**** DATA PROVIDED ****
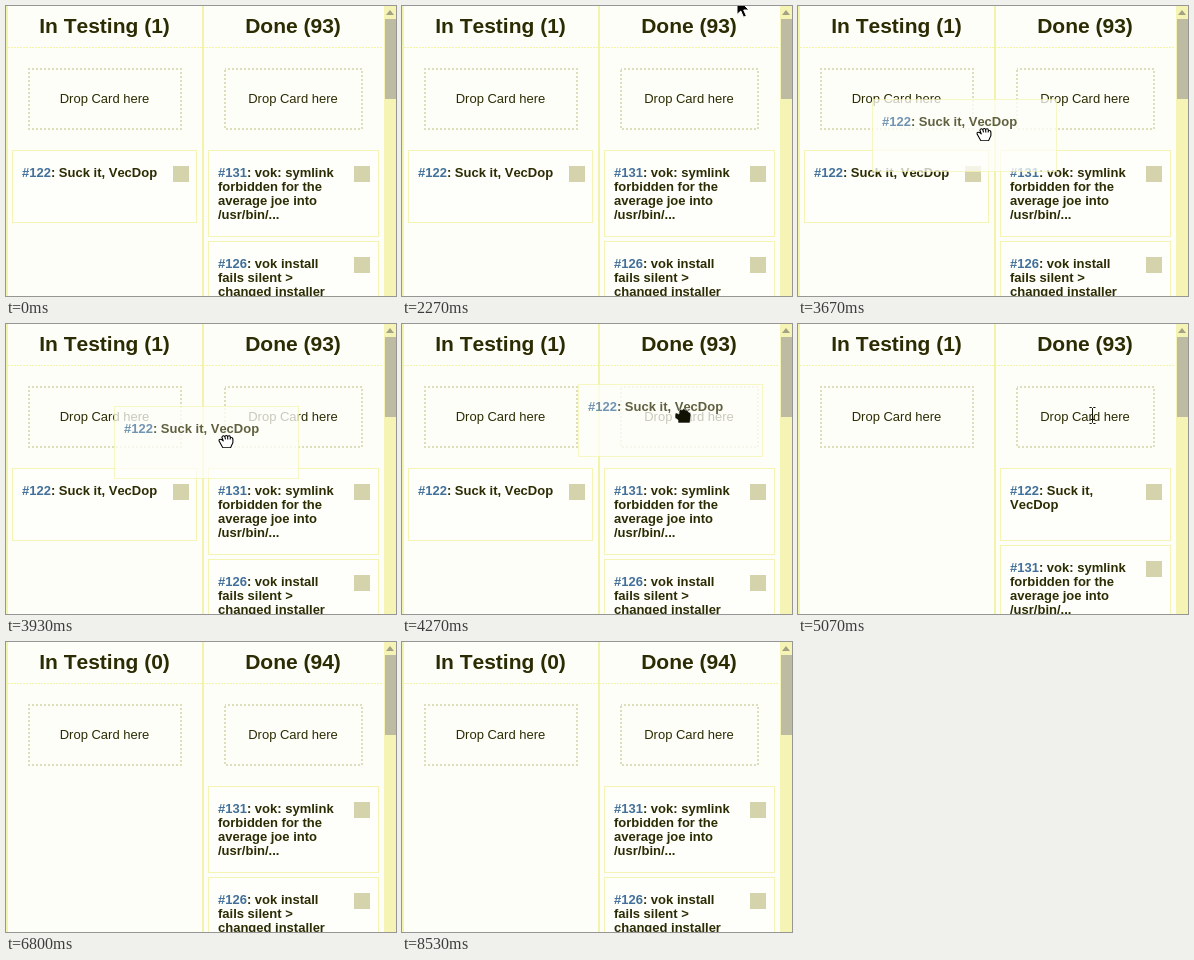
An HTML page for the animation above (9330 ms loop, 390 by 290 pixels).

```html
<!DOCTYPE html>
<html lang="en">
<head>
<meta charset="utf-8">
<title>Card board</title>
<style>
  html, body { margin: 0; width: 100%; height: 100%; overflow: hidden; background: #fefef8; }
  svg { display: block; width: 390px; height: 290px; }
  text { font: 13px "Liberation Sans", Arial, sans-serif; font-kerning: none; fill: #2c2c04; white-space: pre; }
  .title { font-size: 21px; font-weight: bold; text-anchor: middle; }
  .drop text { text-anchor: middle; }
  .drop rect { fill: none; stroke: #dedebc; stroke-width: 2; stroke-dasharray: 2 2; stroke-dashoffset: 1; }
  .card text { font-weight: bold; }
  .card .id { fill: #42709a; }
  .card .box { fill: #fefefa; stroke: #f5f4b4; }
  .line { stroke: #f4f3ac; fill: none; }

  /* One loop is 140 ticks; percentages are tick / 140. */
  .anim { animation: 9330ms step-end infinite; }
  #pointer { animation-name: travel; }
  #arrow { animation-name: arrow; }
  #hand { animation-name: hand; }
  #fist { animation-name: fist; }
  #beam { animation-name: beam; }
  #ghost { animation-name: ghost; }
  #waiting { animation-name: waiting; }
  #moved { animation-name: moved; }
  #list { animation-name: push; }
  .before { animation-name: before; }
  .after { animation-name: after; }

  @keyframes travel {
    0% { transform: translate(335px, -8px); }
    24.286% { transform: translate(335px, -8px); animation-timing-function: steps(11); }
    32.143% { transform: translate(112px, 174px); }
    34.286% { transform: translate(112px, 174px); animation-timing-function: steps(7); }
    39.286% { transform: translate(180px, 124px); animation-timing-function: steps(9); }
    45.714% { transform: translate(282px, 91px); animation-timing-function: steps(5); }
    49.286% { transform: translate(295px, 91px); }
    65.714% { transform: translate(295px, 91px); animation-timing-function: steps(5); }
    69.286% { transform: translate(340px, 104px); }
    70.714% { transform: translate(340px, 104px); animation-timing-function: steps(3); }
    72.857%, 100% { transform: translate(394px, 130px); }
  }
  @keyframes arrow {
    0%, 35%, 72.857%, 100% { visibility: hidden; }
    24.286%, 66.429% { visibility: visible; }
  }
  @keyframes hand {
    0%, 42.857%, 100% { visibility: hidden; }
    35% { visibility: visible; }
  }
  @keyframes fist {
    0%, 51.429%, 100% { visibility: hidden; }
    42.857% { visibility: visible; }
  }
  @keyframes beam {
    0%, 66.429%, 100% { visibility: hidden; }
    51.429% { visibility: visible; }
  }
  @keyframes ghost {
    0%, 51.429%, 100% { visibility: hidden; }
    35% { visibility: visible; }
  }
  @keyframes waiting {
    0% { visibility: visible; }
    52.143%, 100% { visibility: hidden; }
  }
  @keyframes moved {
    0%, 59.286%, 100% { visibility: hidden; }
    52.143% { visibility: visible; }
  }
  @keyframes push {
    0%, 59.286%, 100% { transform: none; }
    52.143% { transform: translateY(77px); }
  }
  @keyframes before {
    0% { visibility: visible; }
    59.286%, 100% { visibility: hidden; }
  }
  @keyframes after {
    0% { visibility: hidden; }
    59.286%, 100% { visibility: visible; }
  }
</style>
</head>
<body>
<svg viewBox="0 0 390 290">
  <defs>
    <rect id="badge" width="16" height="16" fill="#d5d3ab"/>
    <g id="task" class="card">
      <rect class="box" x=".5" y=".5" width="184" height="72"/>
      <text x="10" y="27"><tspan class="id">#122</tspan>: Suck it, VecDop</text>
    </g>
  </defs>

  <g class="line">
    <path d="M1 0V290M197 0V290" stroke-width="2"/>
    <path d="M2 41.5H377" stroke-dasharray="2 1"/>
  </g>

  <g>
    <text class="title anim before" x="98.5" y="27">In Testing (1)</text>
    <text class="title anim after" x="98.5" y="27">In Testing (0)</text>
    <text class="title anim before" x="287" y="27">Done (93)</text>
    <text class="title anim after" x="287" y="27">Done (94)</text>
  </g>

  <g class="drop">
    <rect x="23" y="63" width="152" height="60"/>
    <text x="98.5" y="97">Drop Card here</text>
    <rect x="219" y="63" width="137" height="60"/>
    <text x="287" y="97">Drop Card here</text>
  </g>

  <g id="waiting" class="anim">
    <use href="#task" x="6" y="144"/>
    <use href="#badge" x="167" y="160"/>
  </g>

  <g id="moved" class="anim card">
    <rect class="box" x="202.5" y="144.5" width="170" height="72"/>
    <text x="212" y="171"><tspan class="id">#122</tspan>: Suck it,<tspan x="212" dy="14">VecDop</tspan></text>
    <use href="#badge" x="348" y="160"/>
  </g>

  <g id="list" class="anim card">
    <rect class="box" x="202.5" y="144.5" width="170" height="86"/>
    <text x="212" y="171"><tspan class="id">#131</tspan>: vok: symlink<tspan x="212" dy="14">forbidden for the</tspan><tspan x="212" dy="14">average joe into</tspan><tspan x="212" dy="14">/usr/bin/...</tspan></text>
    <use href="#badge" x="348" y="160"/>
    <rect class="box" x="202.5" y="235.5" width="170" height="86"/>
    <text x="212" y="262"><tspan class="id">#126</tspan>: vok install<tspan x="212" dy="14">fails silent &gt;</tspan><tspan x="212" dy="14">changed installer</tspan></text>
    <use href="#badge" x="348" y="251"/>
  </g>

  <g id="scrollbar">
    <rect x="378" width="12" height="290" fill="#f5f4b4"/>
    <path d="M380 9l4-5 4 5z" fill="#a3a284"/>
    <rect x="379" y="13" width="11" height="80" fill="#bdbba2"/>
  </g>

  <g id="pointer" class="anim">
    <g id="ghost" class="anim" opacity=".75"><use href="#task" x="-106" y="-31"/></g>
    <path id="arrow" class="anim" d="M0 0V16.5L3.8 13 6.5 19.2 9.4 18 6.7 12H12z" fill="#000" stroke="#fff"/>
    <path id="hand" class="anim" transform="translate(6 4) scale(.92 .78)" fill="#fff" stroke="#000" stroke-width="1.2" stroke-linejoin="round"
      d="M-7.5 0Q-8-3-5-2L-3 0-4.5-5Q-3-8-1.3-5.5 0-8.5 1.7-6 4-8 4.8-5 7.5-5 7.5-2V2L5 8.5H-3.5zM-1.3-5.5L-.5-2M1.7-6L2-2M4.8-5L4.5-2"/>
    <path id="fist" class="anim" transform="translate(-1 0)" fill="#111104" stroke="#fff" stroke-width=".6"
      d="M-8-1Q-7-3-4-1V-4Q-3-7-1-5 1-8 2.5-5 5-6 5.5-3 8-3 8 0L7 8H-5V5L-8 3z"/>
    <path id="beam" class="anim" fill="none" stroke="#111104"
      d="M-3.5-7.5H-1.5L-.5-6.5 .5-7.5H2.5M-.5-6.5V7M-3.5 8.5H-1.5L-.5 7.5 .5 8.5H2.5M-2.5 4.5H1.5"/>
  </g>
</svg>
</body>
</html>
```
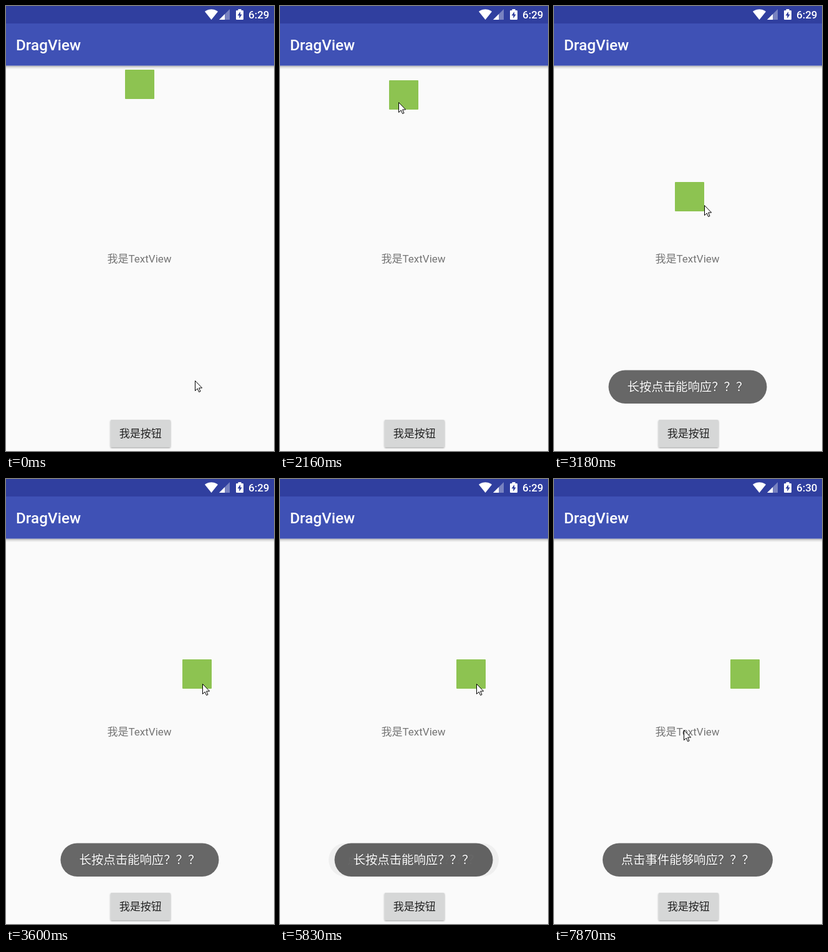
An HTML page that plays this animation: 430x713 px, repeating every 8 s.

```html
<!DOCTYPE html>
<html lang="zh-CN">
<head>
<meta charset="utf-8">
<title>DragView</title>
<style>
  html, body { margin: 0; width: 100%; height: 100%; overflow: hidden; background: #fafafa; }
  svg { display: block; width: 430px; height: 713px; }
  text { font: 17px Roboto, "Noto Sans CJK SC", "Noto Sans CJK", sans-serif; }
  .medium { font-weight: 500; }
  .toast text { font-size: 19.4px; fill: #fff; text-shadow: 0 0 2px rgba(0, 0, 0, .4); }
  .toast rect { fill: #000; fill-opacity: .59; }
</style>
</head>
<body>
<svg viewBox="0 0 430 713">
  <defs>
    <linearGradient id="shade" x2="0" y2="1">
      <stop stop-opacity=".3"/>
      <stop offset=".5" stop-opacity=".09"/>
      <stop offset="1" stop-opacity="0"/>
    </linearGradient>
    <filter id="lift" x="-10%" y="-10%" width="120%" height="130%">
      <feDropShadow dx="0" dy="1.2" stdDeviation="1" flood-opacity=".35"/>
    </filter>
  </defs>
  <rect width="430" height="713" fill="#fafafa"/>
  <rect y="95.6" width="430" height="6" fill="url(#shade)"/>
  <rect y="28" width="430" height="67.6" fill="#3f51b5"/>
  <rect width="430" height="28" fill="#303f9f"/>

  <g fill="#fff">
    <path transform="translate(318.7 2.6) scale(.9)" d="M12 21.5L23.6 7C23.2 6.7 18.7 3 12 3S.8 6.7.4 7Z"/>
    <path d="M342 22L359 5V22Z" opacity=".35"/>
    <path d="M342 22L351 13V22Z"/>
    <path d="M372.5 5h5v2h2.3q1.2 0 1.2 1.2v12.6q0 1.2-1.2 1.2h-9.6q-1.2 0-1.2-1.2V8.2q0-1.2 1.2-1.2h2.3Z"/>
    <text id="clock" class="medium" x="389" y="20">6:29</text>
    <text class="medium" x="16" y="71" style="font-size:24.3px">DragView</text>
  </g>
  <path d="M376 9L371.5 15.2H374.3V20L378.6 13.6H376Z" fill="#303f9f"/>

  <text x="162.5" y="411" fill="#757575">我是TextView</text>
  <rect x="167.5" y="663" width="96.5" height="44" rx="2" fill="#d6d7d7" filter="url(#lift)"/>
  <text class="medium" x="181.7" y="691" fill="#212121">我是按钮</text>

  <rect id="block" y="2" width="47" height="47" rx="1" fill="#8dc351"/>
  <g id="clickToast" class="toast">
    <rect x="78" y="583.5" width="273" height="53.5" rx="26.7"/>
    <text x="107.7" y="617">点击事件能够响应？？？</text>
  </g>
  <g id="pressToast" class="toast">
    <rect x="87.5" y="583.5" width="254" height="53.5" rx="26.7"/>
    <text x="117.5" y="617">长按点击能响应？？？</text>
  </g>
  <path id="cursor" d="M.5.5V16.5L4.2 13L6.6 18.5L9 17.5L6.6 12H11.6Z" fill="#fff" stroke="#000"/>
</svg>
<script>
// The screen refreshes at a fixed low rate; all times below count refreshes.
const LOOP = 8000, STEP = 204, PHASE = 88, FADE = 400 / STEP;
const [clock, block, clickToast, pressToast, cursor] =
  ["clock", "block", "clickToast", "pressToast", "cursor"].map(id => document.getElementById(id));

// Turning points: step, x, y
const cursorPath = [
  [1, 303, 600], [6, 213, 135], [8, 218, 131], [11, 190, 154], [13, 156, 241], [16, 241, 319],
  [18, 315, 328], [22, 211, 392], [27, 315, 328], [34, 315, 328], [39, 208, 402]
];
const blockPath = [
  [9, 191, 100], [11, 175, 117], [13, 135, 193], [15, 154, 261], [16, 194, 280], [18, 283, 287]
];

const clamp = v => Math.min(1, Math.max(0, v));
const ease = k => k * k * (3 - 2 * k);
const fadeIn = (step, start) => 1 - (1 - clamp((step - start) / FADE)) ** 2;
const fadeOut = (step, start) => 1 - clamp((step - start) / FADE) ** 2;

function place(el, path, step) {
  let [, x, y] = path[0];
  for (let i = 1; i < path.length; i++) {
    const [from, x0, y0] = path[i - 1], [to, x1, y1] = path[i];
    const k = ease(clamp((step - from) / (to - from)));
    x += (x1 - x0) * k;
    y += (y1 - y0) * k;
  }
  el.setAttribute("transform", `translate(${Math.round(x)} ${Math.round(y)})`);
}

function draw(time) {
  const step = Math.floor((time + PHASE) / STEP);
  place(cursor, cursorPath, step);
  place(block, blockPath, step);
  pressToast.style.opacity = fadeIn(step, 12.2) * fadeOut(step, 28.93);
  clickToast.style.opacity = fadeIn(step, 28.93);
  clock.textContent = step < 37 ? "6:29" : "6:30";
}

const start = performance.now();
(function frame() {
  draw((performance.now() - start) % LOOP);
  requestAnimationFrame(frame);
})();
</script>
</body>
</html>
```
****
How many lines in the listing above have the word "stroke" in them? Count them and give the number alone.

- [OUTPUT OF THE EXERCISE]: 10